against the resolution: the US and Israel — with Brazil joining them in 2019. In 2016, under President Barack Obama’s policy of engagement with Cuba, the US and Israel abstained
from voting against the embargo. That year the island had its most flamboyant victory, with 191 countries condemning the US economic embargo.
But in 2017 President Donald Trump reversed
Obama’s policy and became the most aggressive American leader in standing against the island since the US’ unsuccessful Bay of Pigs invasion under the presidency of John F. Kennedy in 1961. Trump sponsored
240 measures against Cuba, according to an Oxfam report, crowning them in his final week when he reinstated
the country on the state sponsors of terrorism list. Since then, things haven’t gotten any better for Cuba in its crucial relationship with Washington.
President Joe Biden promised on the campaign trail that he would return
to Obama’s policy with Havana. “I’d try to reverse the failed Trump policies that inflicted harm on Cubans and their families,” Biden said in September. As soon as he assumed the presidency, Biden rescinded
, almost exorcised, dozens of Trump’s policies. But for Cuba, Trump’s policies continue to rule. Biden is a perfect follower of his predecessor’s policies towards
the island, and the question is: Why?
It has been said that Biden had to deal with domestic affairs first before addressing the country’s relationship with Cuba. It has also been said that the President does not want to confront the Cuban American Republicans in Congress, and especially New Jersey Democrat Sen. Bob Menéndez, since the senator, dubbed
the “last hawk on the left” by Republican lawmakers, is a close supporter of the most visceral Republican anti-Castroism sentiment.
However, sooner or later Biden will have to stop channeling Trump in his policy towards the island nation. And perhaps he has at his disposal the means to not only change his relationship with Cuba but also the correlation of political forces in “the Cuban republic of Miami,” something not inconsiderable for Biden, who lost
Florida in 2020.
In February, the Cuban government expanded permissions for self-employed workers, “cuentapropistas,” to do business in more than 2,000 fields, leaving 124 exclusively for state-run companies. And earlier this month, the Cuban Council of Ministers announced that it would legislate on small- and medium-sized enterprises and self-employment, potentially paving the way for the private sector to grow and stimulate the country’s economy.
In March, the island’s government invited
Cubans living abroad to invest in their country. When I heard the news, I thought about the irony behind this move: Cubans living in the US can’t invest in the island because of the embargo. However, it is true that a large part of the investments of the “cuentapropistas” come from their relatives, Cuban Americans.

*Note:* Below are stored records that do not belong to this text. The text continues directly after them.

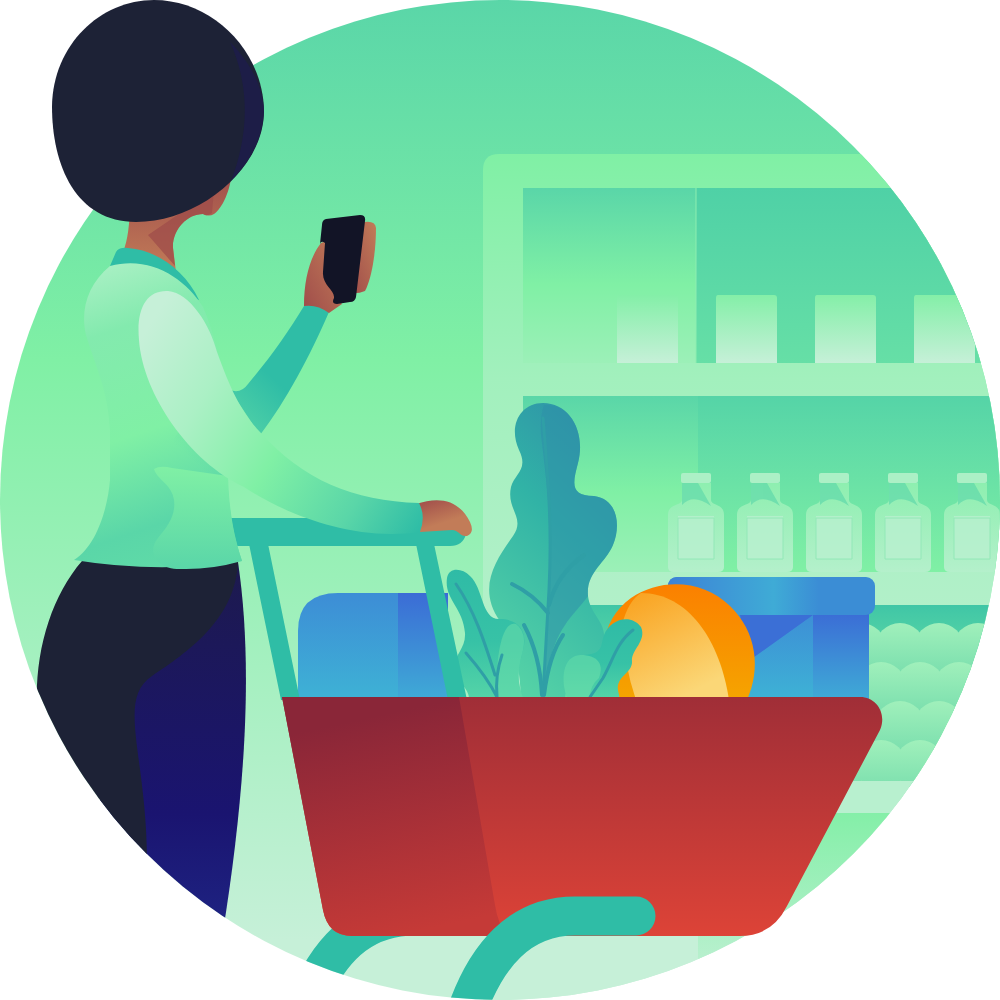
<!DOCTYPE html>
<html lang="en">
<head>
<meta charset="utf-8">
<title>Grocery shopping</title>
<style>
:root{--paper:#fff;--mint-deep:#5ad6a8;--mint:#80f0a5;--mint-pale:#c6f0d8;--teal:#2fbda6;--teal-blue:#2f93a8;--hair:#1d2236;--navy:#1b1470;--skin:#c27c58;--skin-dark:#9f4c4a;--sky:#3fabd6;--blue:#3b6cd6;--red:#dc4236;--wine:#8a2638;--orange:#f98200;--phone:#121426}
html,body{margin:0;background:var(--paper);overflow:hidden}
svg{display:block;width:1000px;height:1000px}
.deep{stop-color:var(--mint-deep)}.mint{stop-color:var(--mint)}.pale{stop-color:var(--mint-pale)}
.teal{stop-color:var(--teal)}.tealblue{stop-color:var(--teal-blue)}.skin{stop-color:var(--skin)}.skindark{stop-color:var(--skin-dark)}
.sky{stop-color:var(--sky)}.blue{stop-color:var(--blue)}
.frame{fill:var(--teal)}
.arm{fill:none;stroke:var(--teal);stroke-width:39;stroke-linecap:round}
.vein{fill:none;stroke:#2f9fa6;stroke-linecap:round}
</style>
</head>
<body>
<svg viewBox="0 0 1000 1000" role="img" aria-label="Woman with a phone pushing a shopping cart past store shelves">
<defs>
<clipPath id="disc"><circle cx="500" cy="500" r="500"/></clipPath>
<linearGradient id="wall" x2="0" y2="1"><stop class="deep"/><stop class="mint" offset=".36"/><stop class="pale" offset=".94"/></linearGradient>
<linearGradient id="cabinet" gradientUnits="userSpaceOnUse" x1="0" y1="154" x2="0" y2="900"><stop class="mint"/><stop offset=".3" stop-color="#a2f0bd"/><stop class="pale" offset="1"/></linearGradient>
<linearGradient id="bayLeft" x2="0" y2="1"><stop offset="0" class="deep"/><stop offset=".55" class="mint"/><stop offset="1" stop-color="#9cf0b8"/></linearGradient>
<linearGradient id="bayTop" x2="0" y2="1"><stop stop-color="#4fd1a6"/><stop offset="1" stop-color="#66dfa6"/></linearGradient>
<linearGradient id="bayMid" x2="0" y2="1"><stop stop-color="#55d4a7"/><stop offset="1" class="mint"/></linearGradient>
<linearGradient id="bayLow" x2="0" y2="1"><stop stop-color="#40c6a6"/><stop offset=".7" class="mint"/><stop offset="1" stop-color="#94f0b2"/></linearGradient>
<linearGradient id="jar" x2="0" y2="1"><stop stop-color="#84efa8"/><stop class="pale" offset="1"/></linearGradient>
<linearGradient id="fruit" x2="0" y2="1"><stop stop-color="#a0f0bb"/><stop offset="1" stop-color="#7bdfae"/></linearGradient>
<linearGradient id="glass" x2="0" y2="1"><stop stop-color="#8eefb0"/><stop offset="1" stop-color="#b4f0cb"/></linearGradient>
<linearGradient id="boxSide" x2="0" y2="1"><stop class="blue"/><stop class="sky" offset="1"/></linearGradient>
<linearGradient id="boxFace" x2="0" y2="1"><stop stop-color="#3d8dd6"/><stop offset="1" stop-color="#3eb2d5"/></linearGradient>
<linearGradient id="lid"><stop stop-color="#3d82d6"/><stop class="sky" offset=".7"/><stop offset="1" stop-color="#3b8dd5"/></linearGradient>
<linearGradient id="basketFront" x2="0" y2="1"><stop stop-color="#a02e37"/><stop offset="1" stop-color="#dd4337"/></linearGradient>
<linearGradient id="basketSide" x1=".3" x2=".5" y2="1"><stop stop-color="#8a2638" offset=".1"/><stop offset="1" stop-color="#c53a37"/></linearGradient>
<linearGradient id="leaf" x1=".7" x2=".3" y2="1"><stop class="tealblue"/><stop offset=".4" stop-color="#31b3a6"/><stop offset="1" stop-color="#56d3a6"/></linearGradient>
<linearGradient id="leafLight" x1=".4" x2=".4" y2="1"><stop stop-color="#2fbba6"/><stop offset=".55" stop-color="#37c2a6"/><stop offset="1" stop-color="#55d4a7"/></linearGradient>
<linearGradient id="melon" x2="0" y2="1"><stop stop-color="#fb8000"/><stop offset="1" stop-color="#f5a400"/></linearGradient>
<linearGradient id="melonStripe" x2=".5" y2="1"><stop stop-color="#f9a01c"/><stop offset="1" stop-color="#fbd777"/></linearGradient>
<linearGradient id="torso" gradientUnits="userSpaceOnUse" x1="110" y1="262" x2="215" y2="575"><stop stop-color="#a9f0c4"/><stop offset=".2" stop-color="#83eaae"/><stop class="mint" offset=".52"/><stop class="deep" offset=".8"/><stop offset="1" stop-color="#62dda7"/></linearGradient>
<linearGradient id="shade" gradientUnits="userSpaceOnUse" x1="170" y1="440" x2="270" y2="330"><stop stop-color="#2fbda6" stop-opacity="0"/><stop class="teal" offset="1"/></linearGradient>
<linearGradient id="fold" x2="0" y2="1"><stop class="mint"/><stop class="deep" offset="1"/></linearGradient>
<linearGradient id="sleeve" gradientUnits="userSpaceOnUse" x1="140" y1="340" x2="425" y2="520"><stop class="pale"/><stop offset=".25" stop-color="#abf0c5"/><stop class="mint" offset=".52"/><stop class="deep" offset=".8"/><stop class="teal" offset="1"/></linearGradient>
<linearGradient id="farSleeve" x1=".8" y1="0" x2=".1" y2="1"><stop class="teal" offset=".55"/><stop offset="1" stop-color="#52d2a7"/></linearGradient>
<linearGradient id="skinNeck" x2="0" y2="1"><stop class="skindark"/><stop class="skin" offset="1"/></linearGradient>
<linearGradient id="skinHand" x1="0" y1="1" x2="1" y2="0"><stop class="skindark"/><stop class="skin" offset="1"/></linearGradient>
<linearGradient id="skinFist" x1="0" y1="0" x2=".5" y2="1"><stop class="skindark"/><stop class="skin" offset=".7"/></linearGradient>
<linearGradient id="trousers" x2="0" y2="1"><stop stop-color="#1d1a4e"/><stop offset=".65" stop-color="#1a1470"/><stop offset="1" stop-color="#1f2686"/></linearGradient>
<g id="bottle">
<path fill="url(#glass)" d="M14 10H43V27C43 33 56 30 56 42V94Q56 99 50 99H6Q0 99 0 94V42C0 30 14 33 14 27Z"/>
<path fill="#58d6a8" opacity=".6" d="M14 10H30L43 33Q25 20 14 32Z"/>
<rect x="13" width="30" height="10" rx="2" fill="#acf0c6"/>
<rect x="10" y="43" width="36" height="43" fill="#baf0d0" opacity=".8"/>
<path fill="none" stroke="#92e8b7" d="M10 45H46V86H10Z"/>
</g>
<path id="jarShape" fill="url(#jar)" d="M2 0H58Q61 0 61 3V68H0V3Q0 0 2 0Z"/>
<g id="fruitRow" fill="url(#fruit)"><circle cx="861" cy="25" r="25"/><circle cx="900" cy="25" r="25"/><circle cx="939" cy="25" r="25"/><circle cx="978" cy="25" r="25"/><circle cx="1017" cy="25" r="25"/></g>
</defs>

<g id="store" clip-path="url(#disc)">
<rect width="1000" height="1000" fill="url(#wall)"/>
<path id="shelving" fill="url(#cabinet)" d="M499 154H1000V1000H483V170Q483 154 499 154Z"/>
<g id="shelf-top">
<rect x="523" y="188" width="173" height="175" fill="url(#bayLeft)"/>
<rect x="696" y="188" width="304" height="175" fill="url(#bayTop)"/>
<path stroke="#8deeb0" d="M696 188V363"/>
<use href="#jarShape" x="617" y="295"/><use href="#jarShape" x="716" y="295"/><use href="#jarShape" x="815" y="295"/><use href="#jarShape" x="914" y="295"/>
</g>
<g id="shelf-middle">
<rect x="523" y="396" width="175" height="176" fill="url(#bayLeft)"/>
<rect x="698" y="396" width="302" height="176" fill="url(#bayMid)"/>
<use href="#bottle" x="668" y="473"/><use href="#bottle" x="737" y="473"/><use href="#bottle" x="806" y="473"/><use href="#bottle" x="875" y="473"/><use href="#bottle" x="944" y="473"/>
</g>
<g id="shelf-bottom">
<rect x="523" y="605" width="477" height="176" fill="url(#bayLow)"/>
<use href="#fruitRow" y="623"/><use href="#fruitRow" x="-19" y="662"/><use href="#fruitRow" y="701"/><use href="#fruitRow" x="-19" y="740"/>
<rect x="523" y="781" width="477" height="32" fill="#b8f0cf"/>
<rect x="698" y="813" width="302" height="187" fill="url(#jar)"/>
</g>
</g>

<g id="far-leg" clip-path="url(#disc)"><path class="arm" d="M315 985C335 945 365 916 415 916"/></g>

<g id="cart-contents">
<path fill="url(#boxFace)" d="M298 700V631Q298 593 338 593H440V700Z"/>
<rect x="398" y="593" width="50" height="107" fill="url(#boxSide)"/>
<path fill="url(#boxFace)" d="M675 610H869V700H675Z"/>
<path fill="#3b6fd6" d="M740 615H813L750 660Z"/>
<rect x="813" y="612" width="56" height="88" fill="url(#boxSide)"/>
<rect x="668" y="577" width="207" height="38" rx="9" fill="#3b8dd5"/>
<path fill="url(#lid)" d="M677 577H809Q819 577 819 587V615H668V587Q668 577 677 577Z"/>
<path fill="url(#melon)" d="M612 700C597 662 599 621 631 598C661 577 704 580 730 606C757 632 761 669 747 700Z"/>
<path fill="url(#melonStripe)" d="M622 625Q628 601 641 593C688 593 720 640 729 700H636Q624 665 622 625Z"/>
<g id="greens">
<path fill="url(#leaf)" d="M521 700C520 665 514 640 500 621C476 587 497 559 513 536C526 517 506 510 511 487C514 474 529 470 519 450C508 426 520 403 543 403C570 403 586 432 578 463C572 485 571 496 594 496C618 499 621 526 613 545C605 564 586 572 588 596C590 614 606 622 604 639C600 665 567 668 565 700Z"/>
<path fill="#2f91aa" opacity=".55" d="M544 405C570 403 586 432 578 463C572 485 571 496 594 496C618 499 621 526 613 545C605 564 586 572 588 596C572 618 556 625 545 680L549 600C553 530 547 485 541 435Q540 415 544 405Z"/>
<path class="vein" stroke-width="3" d="M543 418C549 490 552 530 549 590L543 695"/>
<path class="vein" stroke-width="4" d="M512 584Q533 594 548 613M584 555Q557 574 549 605M524 625Q540 655 542 695M563 635Q549 655 544 695"/>
<path fill="url(#leafLight)" d="M469 700C470 689 457 682 455 672C452 655 466 650 465 633C463 607 444 599 447 578C449 567 462 568 470 576C484 589 481 620 500 619C519 619 528 632 523 650C518 669 516 680 524 700Z"/>
<path fill="#66dcaa" opacity=".6" d="M497 690C496 660 501 620 516 624Q527 632 523 650C518 669 516 680 524 700H499Z"/>
<path class="vein" stroke-width="3" d="M456 584C474 610 484 640 495 675M466 653Q487 677 497 697M502 655Q495 675 497 697"/>
<path fill="url(#leafLight)" d="M568 700C560 681 562 656 580 655C605 655 600 645 604 635C610 619 631 613 641 627C647 641 631 650 632 661C633 673 616 676 618 690L620 700Z"/>
<path fill="#6be0aa" opacity=".6" d="M568 700C560 681 562 656 580 655C599 655 604 665 599 678Q590 685 589 700Z"/>
<path class="vein" stroke-width="3" d="M633 630C617 642 613 660 603 678L590 697"/>
</g>
</g>

<g id="cart">
<path class="frame" d="M225 518H455Q468 523 466 534Q463 546 450 546H225Z"/>
<path class="frame" d="M249 544H268L300 700H281ZM416 544H434L467 700H448Z"/>
<path fill="url(#basketFront)" d="M282 697H860C877 697 887 714 880 730L787 906Q772 936 740 936H352Q328 936 323 910Z"/>
<path fill="url(#basketSide)" d="M282 697H459L495 905Q498 924 507 936H352Q328 936 323 910Z"/>
<g clip-path="url(#disc)"><path class="arm" d="M636 916H575C518 916 487 958 469 1005"/></g>
</g>

<g id="woman">
<g id="legs" clip-path="url(#disc)">
<path fill="url(#trousers)" d="M100 562H238C251 650 250 770 220 950H100Z"/>
<path fill="var(--hair)" d="M82 561H238C236 620 186 653 152 676C116 700 147 755 147 862V900H90L38 720C32 660 49 599 82 561Z"/>
</g>
<g id="raised-arm">
<path fill="url(#farSleeve)" d="M304 306Q316 302 329 312C310 356 286 401 260 435L230 390Q241 394 248 384C270 358 289 331 304 306Z"/>
<path fill="url(#skinHand)" d="M360 223Q375 219 376 228C376 251 372 278 365 291Q358 294 350 293Z"/>
<path fill="url(#skinHand)" d="M304 306C304 279 310 257 321 243Q328 239 327 250L326 280L342 304L329 313Q317 304 304 306Z"/>
<path fill="var(--phone)" d="M326 219L360 215Q366 215 365 221L356 297Q355 302 350 302L337 304Q331 304 334 298C335 290 322 285 323 272L325 243Q321 240 320 244L322 225Q322 220 326 219Z"/>
</g>
<path id="neck" fill="url(#skinNeck)" d="M130 200L232 170C231 190 222 209 214 214Q209 217 203 214C187 214 172 230 173 248L176 272L123 252Q130 235 130 200Z"/>
<path fill="var(--skin-dark)" opacity=".75" d="M148 235L214 190L212 213Q207 217 203 214C187 214 172 230 173 248L175 266Z"/>
<path id="collar" class="frame" d="M110 266L116 252Q119 247 128 248C158 250 186 272 199 300L150 285Z"/>
<path id="blouse" fill="url(#torso)" d="M110 266C150 255 185 278 203 307C221 350 230 400 227 470C228 500 231 530 242 561Q160 574 74 560C98 545 108 505 110 480V430C108 390 95 365 86 335C80 310 88 284 110 266Z"/>
<path fill="url(#shade)" opacity=".7" d="M180 430L228 475C229 505 232 530 242 561Q210 569 168 569C130 545 176 528 174 500C172 480 157 478 154 469Z"/>
<path fill="url(#fold)" d="M154 469Q160 465 172 468L228 476C229 505 232 530 242 561Q210 570 180 569C155 569 147 551 158 538C168 526 176 515 174 500C172 484 157 480 154 469Z"/>
<path id="resting-hand" fill="url(#skinFist)" d="M416 504C440 496 459 500 470 522Q475 533 467 536C460 537 459 530 452 530L420 532Z"/>
<path id="near-sleeve" fill="url(#sleeve)" d="M139 340C136 308 147 290 168 291C190 293 210 325 217 352C231 391 242 413 260 432C303 480 353 501 419 503Q426 516 420 532C350 542 282 512 244 487C190 462 143 395 139 340Z"/>
<path id="hair" fill="var(--hair)" d="M154 0C213 0 264 52 264 112C263 170 198 222 136 222C76 222 52 166 52 106C53 45 100 0 154 0Z"/>
<path fill="#1d1c4c" opacity=".8" d="M230 42C254 66 264 92 264 112Q262 150 231 181C247 140 252 90 230 42Z"/>
</g>
</svg>
</body>
</html>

Removing the trade embargo is a politically complex task since Congress would have to approve. But perhaps it is not necessary to eliminate the embargo to have an innovative and intelligent policy on Cuba.
Obama did not eliminate the embargo, but his policy allowed the issuance
of special licenses for trade. If the Biden government issues special licenses so that citizens of Cuban origin can invest in Cuba, this would solve three problems: It would favor private businesses on the island, hand over the thorny issue to Cubans on both the island and the US and in Florida open the possibility for Cuban Americans to legally participate in their old country’s market.